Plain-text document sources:
+ + + +

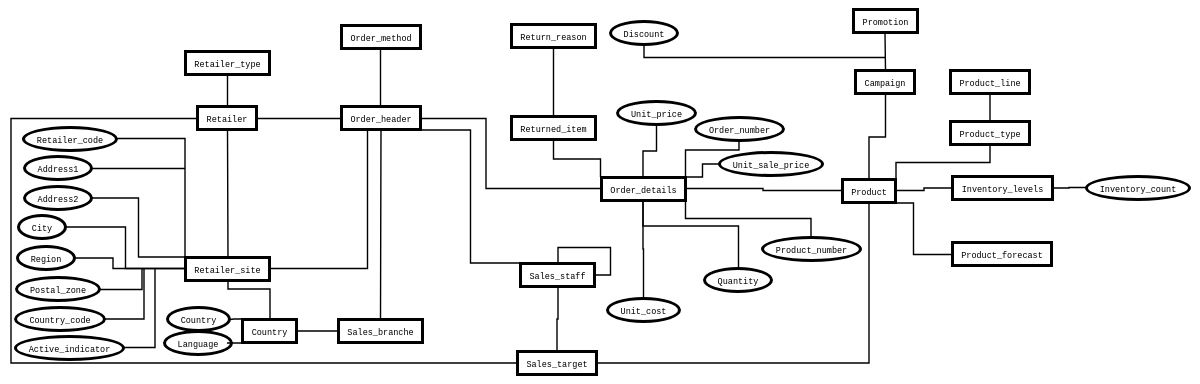
<!DOCTYPE html>
<html lang="en">
<head>
<meta charset="utf-8">
<title>Sales entity relationship diagram</title>
<style>
:root { --ink: #000; --paper: #fff; }
* { box-sizing: border-box; }
html, body { margin: 0; background: var(--paper); overflow: hidden; }
.diagram {
  position: relative;
  width: 1200px;
  height: 384px;
  overflow: hidden;
  background: var(--paper);
  color: var(--ink);
  font: 8.5px/10px "Liberation Mono", monospace;
}
.entity, .attribute {
  position: absolute;
  left: var(--x);
  top: var(--y);
  width: var(--w);
  height: 26px;
  display: flex;
  align-items: center;
  justify-content: center;
  padding-top: 3px;
  border: 3px solid var(--ink);
  background: var(--paper);
  white-space: nowrap;
}
.attribute { border-radius: 50%; }
.connectors {
  position: absolute;
  inset: 0;
  fill: none;
  stroke: var(--ink);
  stroke-width: 1.4;
}
</style>
</head>
<body>
<main class="diagram">
  <div class="entity" style="--x:184px;--y:50px;--w:87px">Retailer_type</div>
  <div class="entity" style="--x:196px;--y:105px;--w:62px">Retailer</div>
  <div class="entity" style="--x:184px;--y:256px;--w:87px">Retailer_site</div>
  <div class="entity" style="--x:241px;--y:318px;--w:57px">Country</div>
  <div class="entity" style="--x:337px;--y:318px;--w:87px">Sales_branche</div>
  <div class="entity" style="--x:340px;--y:24px;--w:82px">Order_method</div>
  <div class="entity" style="--x:340px;--y:105px;--w:82px">Order_header</div>
  <div class="entity" style="--x:510px;--y:23px;--w:87px">Return_reason</div>
  <div class="entity" style="--x:510px;--y:115px;--w:87px">Returned_item</div>
  <div class="entity" style="--x:600px;--y:176px;--w:87px">Order_details</div>
  <div class="entity" style="--x:519px;--y:262px;--w:77px">Sales_staff</div>
  <div class="entity" style="--x:516px;--y:350px;--w:82px">Sales_target</div>
  <div class="entity" style="--x:852px;--y:8px;--w:67px">Promotion</div>
  <div class="entity" style="--x:854px;--y:69px;--w:62px">Campaign</div>
  <div class="entity" style="--x:841px;--y:178px;--w:56px">Product</div>
  <div class="entity" style="--x:949px;--y:69px;--w:82px">Product_line</div>
  <div class="entity" style="--x:949px;--y:120px;--w:82px">Product_type</div>
  <div class="entity" style="--x:951px;--y:175px;--w:103px">Inventory_levels</div>
  <div class="entity" style="--x:951px;--y:241px;--w:102px">Product_forecast</div>

  <div class="attribute" style="--x:22px;--y:126px;--w:96px">Retailer_code</div>
  <div class="attribute" style="--x:23px;--y:155px;--w:70px">Address1</div>
  <div class="attribute" style="--x:23px;--y:185px;--w:70px">Address2</div>
  <div class="attribute" style="--x:17px;--y:214px;--w:50px">City</div>
  <div class="attribute" style="--x:16px;--y:245px;--w:60px">Region</div>
  <div class="attribute" style="--x:15px;--y:276px;--w:86px">Postal_zone</div>
  <div class="attribute" style="--x:14px;--y:306px;--w:92px">Country_code</div>
  <div class="attribute" style="--x:14px;--y:335px;--w:111px">Active_indicator</div>
  <div class="attribute" style="--x:166px;--y:306px;--w:65px">Country</div>
  <div class="attribute" style="--x:163px;--y:330px;--w:70px">Language</div>
  <div class="attribute" style="--x:609px;--y:20px;--w:70px">Discount</div>
  <div class="attribute" style="--x:616px;--y:100px;--w:81px">Unit_price</div>
  <div class="attribute" style="--x:694px;--y:116px;--w:91px">Order_number</div>
  <div class="attribute" style="--x:718px;--y:151px;--w:106px">Unit_sale_price</div>
  <div class="attribute" style="--x:761px;--y:236px;--w:101px">Product_number</div>
  <div class="attribute" style="--x:703px;--y:267px;--w:70px">Quantity</div>
  <div class="attribute" style="--x:606px;--y:297px;--w:75px">Unit_cost</div>
  <div class="attribute" style="--x:1085px;--y:175px;--w:106px">Inventory_count</div>

  <svg class="connectors" width="1200" height="384" viewBox="0 0 1200 384" aria-hidden="true">
    <g id="retailer-links">
      <path d="M227.5 75V106M227.5 130L228 257M257 118.5H341"/>
      <path d="M198 118.5H11V363H517"/>
      <path d="M228 281V289H270V319M297 331H338"/>
    </g>
    <g id="retailer-site-attributes">
      <path d="M117 138.5H185V257M92 168.5H185"/>
      <path d="M92 198H138.5V257H185"/>
      <path d="M66 227H125.5V268.5H185"/>
      <path d="M75 258H113V268.5H185"/>
      <path d="M100 289.5H142V268.5"/>
      <path d="M105 319H144V268.5"/>
      <path d="M124 347.5H155V268.5"/>
    </g>
    <g id="country-attributes">
      <path d="M230 319.5L234 319H243M227 343H243"/>
    </g>
    <g id="order-links">
      <path d="M380.5 49V106M381 130L380.5 319"/>
      <path d="M367.5 130V268.5H270"/>
      <path d="M421 118.5H486V188.5H601"/>
      <path d="M421 130H470.5V263H520"/>
      <path d="M553.5 48V116M553.5 140V159H600.5V177"/>
      <path d="M686 188.5H763V190.5H842"/>
    </g>
    <g id="order-detail-attributes">
      <path d="M656.5 125V151H643V177"/>
      <path d="M739 141V150H685.5V177"/>
      <path d="M719 164H702.5V177H686"/>
      <path d="M685.5 201V218.5H811V237"/>
      <path d="M643 201V226H738.5V268"/>
      <path d="M643 201V249H643.5V298"/>
    </g>
    <g id="sales-links">
      <path d="M558 263V247.5H610.5V275H595"/>
      <path d="M558 287V319H557V351"/>
      <path d="M597 363H869V203"/>
    </g>
    <g id="product-links">
      <path d="M644 45V57.5H885.5M885 34L885.5 70"/>
      <path d="M885.5 94V137H869V179"/>
      <path d="M990 94V121M990 145V162.5H896V179"/>
      <path d="M896 190.5H924V188H952"/>
      <path d="M896 203H913.5V254.5H952"/>
      <path d="M1053 188H1069V187.5H1086"/>
    </g>
  </svg>
</main>
</body>
</html>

+ + + +

### Assigned task
Where a line of the entries above holds the word "border", return that line.

### Problem solution
* { box-sizing: border-box; }
  border: 3px solid var(--ink);
.attribute { border-radius: 50%; }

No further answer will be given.